Doing nothing isn't an option. Continuing to send exposed students, teachers, and staff home because there are not enough tests or testing personnel will only lead to more, prolonged school shutdowns. More school shutdowns will continue to rob kids of vital in-person educational and social development they deserve.

COVID-19 is not going away anytime soon. A new subvariant of omicron is already spreading globally, highlighting just how quickly this virus can evolve. Even as the current wave subsides, schools will get slammed by new waves in the future.

After three years, to be caught underprepared is simply inexcusable. Leaders must pursue proactive measures to move forward and not allow every new variant to further disrupt our kids’ education.

Kids are missing too much learning and working parents are struggling to balance childcare and job time.
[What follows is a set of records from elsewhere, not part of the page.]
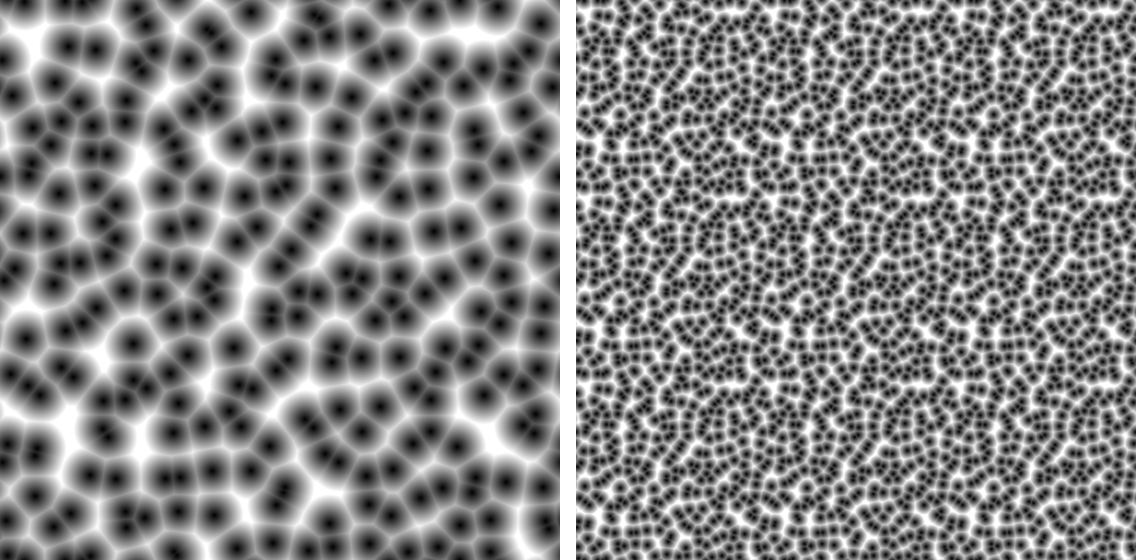
Left, the tile; right, the same tile 3 across and 3 down.
Write a WebGL 1 fragment shader that draws this texture.

```glsl
precision highp float;
// Soft dark spots on white, packed like cells: the distance to the nearest
// of many scattered points, shown as grey. One point is placed at random in
// each square of a grid, and the grid wraps so that the texture tiles.

uniform vec2 u_resolution;

const float GRID_CELLS = 16.0;   // squares per side, a whole number
const float JITTER = 1.0;        // 0 = regular grid, 1 = fully scattered
const float WHITE_RADIUS = 0.84; // distance, in squares, that reaches white
const float SEED = 7.0;
const vec3 CENTRE_COLOR = vec3(0.0);
const vec3 GAP_COLOR = vec3(1.0);

// Two random values from 0 to 1 for a grid square.
vec2 hash2(vec2 cell) {
  vec3 p = fract((cell.xyx + SEED) * vec3(0.1031, 0.1030, 0.0973));
  p += dot(p, p.yzx + 33.33);
  return fract((p.xx + p.yz) * p.zy);
}

// Distance to the nearest point; exact up to one square, beyond white.
float nearestPoint(vec2 position) {
  vec2 home = floor(position);
  vec2 local = position - home;
  float nearestSquared = 4.0;
  for (int y = -1; y <= 1; y++) {
    for (int x = -1; x <= 1; x++) {
      vec2 offset = vec2(float(x), float(y));
      vec2 wrapped = mod(home + offset, GRID_CELLS);
      vec2 point = offset + 0.5 + JITTER * (hash2(wrapped) - 0.5);
      vec2 toPoint = point - local;
      nearestSquared = min(nearestSquared, dot(toPoint, toPoint));
    }
  }
  return sqrt(nearestSquared);
}

void main() {
  vec2 uv = gl_FragCoord.xy / u_resolution;
  float shade = clamp(nearestPoint(uv * GRID_CELLS) / WHITE_RADIUS, 0.0, 1.0);
  gl_FragColor = vec4(mix(CENTRE_COLOR, GAP_COLOR, shade), 1.0);
}
```
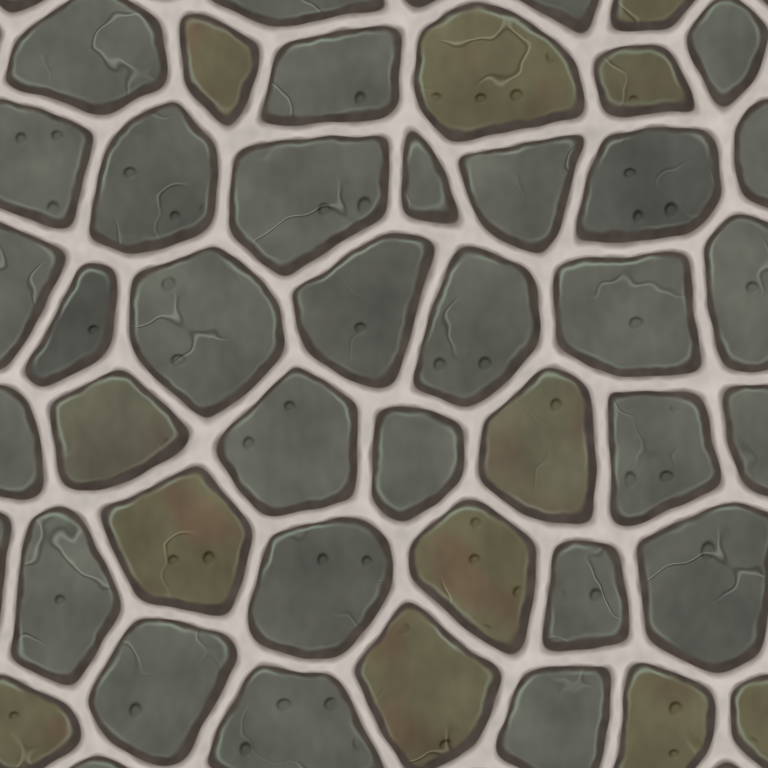
A WebGL 1 fragment shader for this texture:

```glsl
precision highp float;
uniform vec2 u_resolution;
// Tiling cobblestones in pale mortar: a wrapped power diagram gives the stones,
// a soft minimum over its edges rounds them, and the edge distance and direction
// drive the dark skirt and bright rim. Wrapped gradient noise adds the wear.

const vec2 GRID = vec2(6.0);          // stones per side (even rows, for the shift)
const float JITTER = 0.62;
const float SIZE_SPREAD = 0.0045;     // random change of stone size
const float SMALL_STONE = 0.0045;     // extra loss of the smallest ones
const float ROUNDING = 125.0;         // higher is sharper corners
const float HALF_GAP = 0.0095;
const float EDGE_SOFT = 0.0015;
const float PIT_GRID = 20.0;
const float PIT_SHARE = 0.24;
const vec2 LIGHT = vec2(-0.45, 0.89);
const vec3 MORTAR = vec3(0.765, 0.735, 0.705);
const vec3 MORTAR_SHADE = vec3(0.50, 0.465, 0.435);
const vec3 SLATE = vec3(0.375, 0.378, 0.345);
const vec3 DARK_SLATE = vec3(0.315, 0.315, 0.295);
const vec3 OLIVE = vec3(0.385, 0.370, 0.285);
const vec3 RUST = vec3(0.39, 0.335, 0.265);
const vec3 SKIRT = vec3(0.285, 0.255, 0.235);
const vec3 RIM = vec3(0.53, 0.57, 0.51);

vec2 wrap(vec2 cell, vec2 period) { return floor(mod(cell + 0.5, period)); }

vec2 hash2(vec2 p) {
  vec3 q = fract(p.xyx * vec3(0.1031, 0.1030, 0.0973));
  q += dot(q, q.yzx + 33.33);
  return fract((q.xx + q.yz) * q.zy);
}

float corner(vec2 cell, vec2 offset, vec2 period) {
  float angle = 6.2832 * hash2(wrap(cell, period) + period * 1.7).x;
  return dot(vec2(cos(angle), sin(angle)), offset);
}

// Gradient noise that repeats over the unit square
float noise(vec2 uv, vec2 period) {
  vec2 p = uv * period, i = floor(p), f = fract(p);
  vec2 s = f * f * f * (f * (f * 6.0 - 15.0) + 10.0), e = vec2(1.0, 0.0);
  return mix(mix(corner(i, f, period), corner(i + e, f - e, period), s.x),
             mix(corner(i + e.yx, f - e.yx, period), corner(i + 1.0, f - 1.0, period), s.x), s.y);
}
float noise(vec2 uv, float period) { return noise(uv, vec2(period)); }

float bell(float x) { return exp(-x * x); }

// Centre (xy) and size weight (z) of the stone of a cell
vec3 site(vec2 cell) {
  vec2 id = wrap(cell, GRID);
  vec2 shift = vec2(0.5 * mod(id.y, 2.0) - 0.25, 0.0);
  float size = hash2(id + 41.0).x;
  float weight = SIZE_SPREAD * (size - 0.5) - SMALL_STONE * step(size, 0.16);
  return vec3((cell + 0.5 + shift + JITTER * (hash2(id + 7.0) - 0.5)) / GRID, weight);
}

float power(vec2 p, vec3 s) { return dot(p - s.xy, p - s.xy) - s.z; }

// Shade of the small dimples: dark on the lit side, bright opposite
float pits(vec2 uv) {
  vec2 p = uv * PIT_GRID, id = wrap(floor(p), vec2(PIT_GRID));
  vec2 r = hash2(id + 91.0), shape = hash2(id + 53.0);
  vec2 q = (fract(p) - 0.35 - 0.3 * r) * vec2(1.0, 0.7 + 0.5 * shape.x);
  float dist = length(q), radius = 0.11 + 0.07 * r.y;
  float side = dot(q, LIGHT) / max(dist, 0.001);
  float ring = bell((dist - radius) / 0.045);
  float bowl = 1.0 - smoothstep(radius - 0.05, radius + 0.03, dist);
  return step(shape.y, PIT_SHARE) * (ring * (-0.06 - 0.08 * side) - 0.025 * bowl);
}

vec3 stoneFace(vec2 uv, vec2 local, vec2 kind) {
  float mottle = noise(uv, 9.0) + 0.6 * noise(uv, 21.0) + 0.35 * noise(uv, vec2(70.0, 48.0));
  vec3 color = mix(DARK_SLATE, SLATE, smoothstep(0.0, 0.35, kind.x));
  vec3 mossy = mix(OLIVE, RUST, smoothstep(-0.05, 0.45, noise(uv, 11.0)));
  color = mix(color, mossy, smoothstep(0.72, 0.82, kind.y));
  color *= 1.0 + 0.16 * mottle + 0.5 * dot(local, LIGHT);

  // Broken cracks, bright on one lip and dark on the other
  vec2 own = uv + kind;
  float crack = noise(own, 9.0) + 0.14 * noise(own, 37.0);
  float broken = smoothstep(0.0, 0.3, noise(own, 8.0));
  color += broken * (0.10 * bell(crack / 0.016) - 0.07 * bell((crack - 0.035) / 0.018));
  return color;
}

void main() {
  vec2 uv = gl_FragCoord.xy / u_resolution;
  vec2 p = uv + 0.010 * vec2(noise(uv, 8.0), noise(uv, 10.0))
              + 0.003 * vec2(noise(uv, 27.0), noise(uv, 29.0));

  // Stone that owns this point
  vec2 base = floor(p * GRID), cell = base;
  float least = 10.0;
  for (int y = -2; y <= 2; y++) for (int x = -2; x <= 2; x++) {
    vec2 c = base + vec2(x, y);
    float d = power(p, site(c));
    if (d < least) { least = d; cell = c; }
  }

  // Rounded distance to its edge, and the direction outward
  vec3 home = site(cell);
  float total = 0.0;
  vec2 outward = vec2(0.0);
  for (int y = -2; y <= 2; y++) for (int x = -2; x <= 2; x++) {
    if (x == 0 && y == 0) continue;
    vec3 other = site(cell + vec2(x, y));
    vec2 toward = other.xy - home.xy;
    float span = length(toward);
    float w = exp(-ROUNDING * (power(p, other) - least) / (2.0 * span));
    total += w;
    outward += w * toward / span;
  }
  float depth = -log(total) / ROUNDING - HALF_GAP;
  float lit = 0.5 + 0.5 * dot(outward / total, LIGHT);

  // Mortar with streaks and a shadow hugging each stone
  float streak = noise(uv, vec2(24.0, 32.0)) + 0.6 * noise(uv, vec2(75.0, 60.0));
  float shadow = smoothstep(-mix(0.009, 0.005, lit), 0.001, depth + 0.003 * streak);
  vec3 mortar = mix(MORTAR * (1.0 + 0.09 * streak), MORTAR_SHADE, shadow);

  // Stone: skirt, worn face, chipped rim
  float chipped = depth + 0.004 * noise(uv, 28.0) + 0.002 * noise(uv, 61.0);
  float skirtWidth = mix(0.012, 0.0045, lit);
  float onFace = smoothstep(skirtWidth - 0.003, skirtWidth + 0.003, chipped);
  vec3 face = stoneFace(uv, p - home.xy, hash2(wrap(cell, GRID) + 17.0));
  face += pits(uv) * smoothstep(0.014, 0.024, depth);
  vec3 stone = mix(SKIRT * (1.0 + 0.2 * streak), face, onFace);
  float rim = bell((chipped - skirtWidth - 0.0025) / 0.0023);
  rim *= smoothstep(-0.3, 0.35, noise(uv, 16.0)) * mix(0.25, 0.9, lit);
  stone = mix(stone, RIM, rim);

  gl_FragColor = vec4(mix(mortar, stone, smoothstep(-EDGE_SOFT, EDGE_SOFT, depth)), 1.0);
}
```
Our students, our parents, and our communities deserve proactive leadership that uses all tools available to them to keep schools open and kids in school.

Dr. Robert R. Redfield, Jr. is the senior medical adviser at AM LLC, a public health firm working with K-12 schools, and federal, state, and local health departments, and is the former director of the Centers for Disease Control and Prevention (2018-2021).

This article originally appeared on Nashville Tennessean: COVID in Tennessee: Federal aid isn't enough to end school closures